■ WHAT IS NEEDED
When you reach the line in the data below that contains "--blue-line: #0073a8;", please start repeating lines exactly, and stop after the line that contains "141 115 130", repeating nothing else.

-- INFORMATION GIVEN follows --

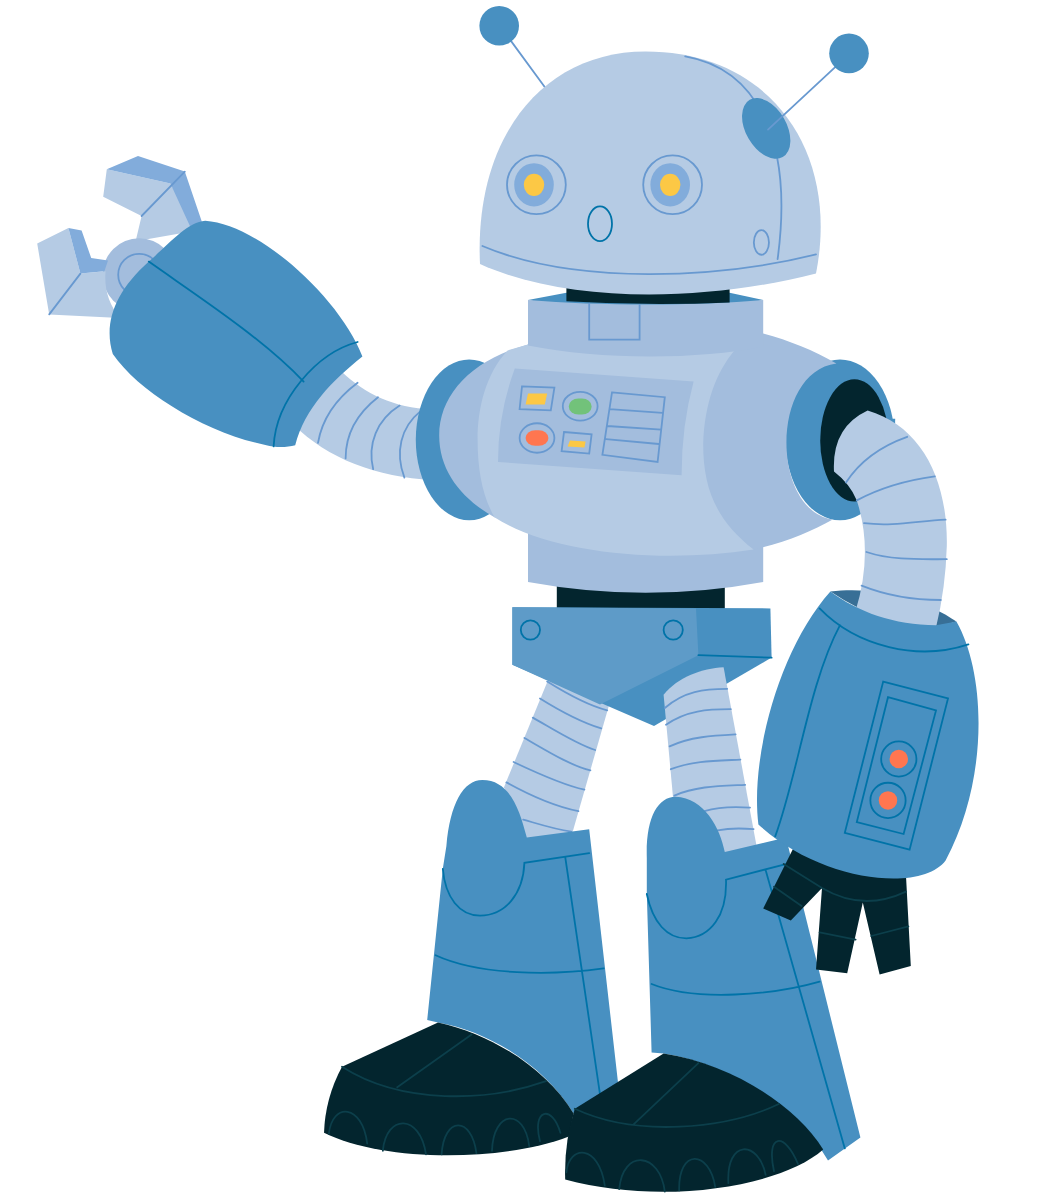
<!DOCTYPE html>
<html lang="en">
<head>
<meta charset="utf-8">
<title>Waving robot</title>
<style>
:root {
  --paper: #ffffff;
  --shell: #b5cbe4;
  --shade: #a3bddd;
  --sky: #82acdb;
  --seam: #6899d0;
  --blue: #4890c1;
  --blue-light: #5e9bc8;
  --blue-deep: #386f96;
  --blue-line: #0073a8;
  --ink: #03252e;
  --ink-line: #0c3f4b;
  --yellow: #fcc845;
  --orange: #ff7650;
  --green: #72c27a;
}
html, body { margin: 0; background: var(--paper); overflow: hidden; }
.robot { display: block; width: 1063px; height: 1200px; }
.shell { fill: var(--shell); }
.shade { fill: var(--shade); }
.sky { fill: var(--sky); }
.blue { fill: var(--blue); }
.blue-light { fill: var(--blue-light); }
.blue-deep { fill: var(--blue-deep); }
.ink { fill: var(--ink); }
.yellow { fill: var(--yellow); }
.orange { fill: var(--orange); }
.green { fill: var(--green); }
.seam, .blue-line, .ink-line { fill: none; stroke-width: 1.5; stroke-linecap: round; }
.seam { stroke: var(--seam); }
.blue-line { stroke: var(--blue-line); }
.ink-line { stroke: var(--ink-line); }
</style>
</head>
<body>
<svg class="robot" viewBox="0 0 885.83 1000" role="img" aria-label="Blue robot with one arm raised in a wave">
  <defs>
    <g id="eye">
      <circle class="seam" r="24.5" cy="0" cx="2" />
      <ellipse class="sky" rx="16.5" ry="18" />
      <ellipse class="yellow" rx="8.5" ry="9.3" />
    </g>
    <g id="arm-light">
      <circle class="blue-line" r="14.7" />
      <circle class="orange" r="7.7" />
    </g>
  </defs>

  <g id="raised-arm">
    <g id="claw">
      <path class="shell" d="M89 141 142 153 164 192 113 201 118 180 86 164Z" />
      <path class="sky" d="M89 141 115 130 154 143 169 187 160 192 142 153Z" />
      <path class="seam" d="M154 143 118 180" />
      <circle class="shade" cx="116" cy="229" r="30.5" />
      <path class="shell" d="M31 203 57 190 67 228 88 226Q86 248 100 265L41 262Z" />
      <path class="sky" d="M57 190 68 192 76 215 90 217 87 226 67 228Z" />
      <path class="seam" d="M67 228 41 262" />
      <circle class="seam" cx="116" cy="229" r="17.5" />
    </g>
    <path class="shell" d="M285 310C304 328 328 340 360 341V400C315 398 272 382 245 354Z" />
    <path class="seam" d="M298 319Q270 340 265 369M315 331Q288 352 288 382M333 338C314 350 306 370 311 391M350 343C334 356 329 377 337 398" />
    <path class="blue" d="M171 184C216 187 283 248 302 297C277 317 254 340 246 371C239 373 229 373 222 371C172 361 116 327 94 295C86 269 96 243 124 218C139 205 156 185 171 184Z" />
    <path class="blue-line" d="M124 218C162 245 218 281 253 318M298 285C264 294 230 333 228 372" />
  </g>

  <g id="left-leg">
    <path class="shell" d="M457 566 508 586 477 694 438 700 420 656Z" />
    <path class="seam" d="M456 568C472 578 490 588 506 592M450 582C466 592 485 602 501 607M444 598C460 607 480 620 496 625M437 615C453 624 475 638 492 642M428 635C445 643 468 654 487 658M422 652C440 662 462 672 482 676M436 683C450 687 462 691 476 693" />
    <path class="blue" d="M372 705C375 670 386 650 402 650C425 650 433 675 439 698L491 691 515 902 478 928C455 890 410 860 365 852L356 850 369 724Z" />
    <path class="blue-line" d="M369 724C371 748 383 763 400 763C421 763 436 745 437 719L491 711M471 714 500 912M363 796C400 813 460 813 503 807" />
    <path class="ink" d="M365 852C410 862 455 890 478 928L474 947C420 968 320 969 270 944Q271 915 285 889Z" />
    <path class="ink-line" d="M285 889C335 921 407 918 455 901M393 862 331 906M274 945C277 918 302 920 306 953M319 959C322 928 350 928 355 962M368 962C370 930 393 930 397 961M410 959C411 925 437 923 441 955M450 951C443 924 460 920 467 944" />
  </g>

  <g id="pelvis">
    <path class="ink" d="M464 485H604V508H464Z" />
    <path class="blue" d="M427 506 642 507 643 548 545 605 427 554Z" />
    <path class="blue-light" d="M427 506 580 507 582 546 500 587 427 554Z" />
    <path class="blue-line" d="M582 546 643 548" />
    <circle class="blue-line" cx="442" cy="525" r="8" />
    <circle class="blue-line" cx="561" cy="525" r="8" />
  </g>

  <g id="right-leg">
    <path class="shell" d="M553 579C565 564 585 557 603 556L631 708 604 714 561 666Z" />
    <path class="seam" d="M554 590C570 576 587 574 606 574M555 604C572 592 590 591 609 591M558 622C575 614 594 613 613 612M559 641C577 634 597 634 617 633M562 663C580 655 600 655 621 654M587 676C600 672 612 672 625 673M598 692C608 690 617 690 628 691" />
    <path class="blue" d="M539 715C538 682 548 664 563 664C587 665 600 690 604 710L655 698 717 948 690 967C665 925 610 887 553 878L543 877 539 745Z" />
    <path class="blue-line" d="M539 745C544 769 556 782 572 782C592 781 606 763 605 733L659 719M638 725 704 957M543 820C580 835 645 829 683 818" />
    <path class="ink" d="M553 878C610 887 663 921 686 958C651 989 552 1005 471 983Q470 952 479 924Z" />
    <path class="ink-line" d="M479 924C530 948 605 941 649 920M582 886 528 937M472 977C474 954 499 953 504 988M516 991C519 957 550 960 554 993M566 992C565 957 591 958 596 989M607 986C605 949 632 950 638 979M645 976C638 944 654 943 665 970" />
  </g>

  <g id="torso">
    <ellipse class="blue" cx="391" cy="366.500" rx="44.500" ry="67" />
    <ellipse class="blue" cx="700" cy="366.500" rx="45.500" ry="67" />
    <path class="blue" d="M440 250 472 244H608L636 250 608 256H472Z" />
    <path class="shade" d="M440 440H636V485Q538 503 440 485Z" />
    <path class="shade" d="M440 287C393 300 366 329 366 363C366 393 385 416 412 431L628 458C655 452 676 443 694 433C642 425 642 310 697 303C678 292 658 284 636 278L612 292Z" />
    <path class="shell" d="M440 287 423 292C405 311 398 340 398 366C398 392 402 413 412 431C458 461 550 470 628 458C596 433 586 406 586 370C587 336 597 310 612 292Z" />
    <path class="shade" d="M440 250C500 255 580 255 636 250V289C580 300 500 300 440 288Z" />
    <path class="ink" d="M472 235H608V252Q540 255 472 251Z" />
    <path class="seam" d="M491 253V283H533V254" />
    <g id="control-panel">
      <path class="shade" d="M429 307 578 318Q568 355 568 396L415 385Q415 345 429 307Z" />
      <path class="seam" d="M435 322 462 323 459 342 433 341ZM470 360 493 362 491 378 468 376ZM510 327 554 331 548 385 502 379ZM508 341 552 344M506 355 551 358M505 366 549 370" />
      <ellipse class="seam" cx="483.500" cy="338.500" rx="14.500" ry="12" />
      <ellipse class="seam" cx="447.500" cy="365" rx="14.500" ry="12.300" />
      <path class="yellow" d="M440 328 456 328 454 337 438 337ZM475 367 488 368 487 373 473 372Z" />
      <rect class="green" x="474" y="332" width="19" height="13.500" rx="8" ry="6.500" />
      <rect class="orange" x="438" y="358.500" width="19" height="13" rx="8" ry="6.500" />
    </g>
  </g>

  <g id="lowered-arm">
    <ellipse class="ink" cx="712" cy="367" rx="28.500" ry="51" />
    <path class="blue" d="M738 349 746 349 745 390 738 380Z" />
    <path class="blue-deep" d="M692 493C728 488 770 499 797 518L780 523Q735 522 692 493Z" />
    <path class="shell" d="M723 342C768 355 790 400 789 455Q788 490 780 523Q744 523 713 509Q728 460 714 417Q708 403 695 393Q693 356 723 342Z" />
    <path class="seam" d="M705 402Q722 376 756 364M714 417Q742 402 779 397M720 436C745 439 765 434 788 433M722 460C743 467 766 466 789 466M718 488C738 496 762 500 784 500" />
    <g id="gripper" class="ink">
      <path d="M661 707 755 730 759 805 733 812 719 752 706 811 680 808 685 740 659 767 636 757Z" />
      <path class="ink-line" d="M653 720 685 740Q719 760 755 743M645 739 668 755M683 777 713 783M726 780 757 772" />
    </g>
    <path class="blue" d="M692 493C715 510 745 521 780 521L797 518C822 562 824 650 788 717C768 744 684 735 632 687C625 630 650 540 692 493Z" />
    <path class="blue-line" d="M683 507C714 539 765 551 807 537M700 521C674 570 665 645 646 697M736 568 790 582 758 708 704 694ZM740 581 780 592 753 695 714 685Z" />
    <use href="#arm-light" x="749" y="632.500" />
    <use href="#arm-light" x="740" y="667" />
  </g>

  <g id="head">
    <path class="seam" d="M425 33 455 74" />
    <circle class="blue" cx="416" cy="21.500" r="16.500" />
    <path class="shell" d="M400 220C395 115 452 43 538 43C642 43 700 126 680 228C590 251 475 254 400 220Z" />
    <path class="seam" d="M402 205C480 238 600 232 680 212M571 47C628 57 662 112 648 216" />
    <ellipse class="blue" cx="638.500" cy="107" rx="17" ry="27.500" transform="rotate(-30 638.500 107)" />
    <path class="seam" d="M640 108 698 54" />
    <circle class="blue" cx="707.500" cy="44.500" r="16.500" />
    <use href="#eye" x="445" y="154" />
    <use href="#eye" x="558.500" y="154" />
    <ellipse class="blue-line" cx="500" cy="186.500" rx="10" ry="14.500" />
    <ellipse class="seam" cx="634.500" cy="202" rx="6.300" ry="10.300" />
  </g>
</svg>
</body>
</html>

-- INFORMATION GIVEN concluded --

■ TASK SOLUTION
  --blue-line: #0073a8;
  --ink: #03252e;
  --ink-line: #0c3f4b;
  --yellow: #fcc845;
  --orange: #ff7650;
  --green: #72c27a;
}
html, body { margin: 0; background: var(--paper); overflow: hidden; }
.robot { display: block; width: 1063px; height: 1200px; }
.shell { fill: var(--shell); }
.shade { fill: var(--shade); }
.sky { fill: var(--sky); }
.blue { fill: var(--blue); }
.blue-light { fill: var(--blue-light); }
.blue-deep { fill: var(--blue-deep); }
.ink { fill: var(--ink); }
.yellow { fill: var(--yellow); }
.orange { fill: var(--orange); }
.green { fill: var(--green); }
.seam, .blue-line, .ink-line { fill: none; stroke-width: 1.5; stroke-linecap: round; }
.seam { stroke: var(--seam); }
.blue-line { stroke: var(--blue-line); }
.ink-line { stroke: var(--ink-line); }
</style>
</head>
<body>
<svg class="robot" viewBox="0 0 885.83 1000" role="img" aria-label="Blue robot with one arm raised in a wave">
  <defs>
    <g id="eye">
      <circle class="seam" r="24.5" cy="0" cx="2" />
      <ellipse class="sky" rx="16.5" ry="18" />
      <ellipse class="yellow" rx="8.5" ry="9.3" />
    </g>
    <g id="arm-light">
      <circle class="blue-line" r="14.7" />
      <circle class="orange" r="7.7" />
    </g>
  </defs>

  <g id="raised-arm">
    <g id="claw">
      <path class="shell" d="M89 141 142 153 164 192 113 201 118 180 86 164Z" />
      <path class="sky" d="M89 141 115 130 154 143 169 187 160 192 142 153Z" />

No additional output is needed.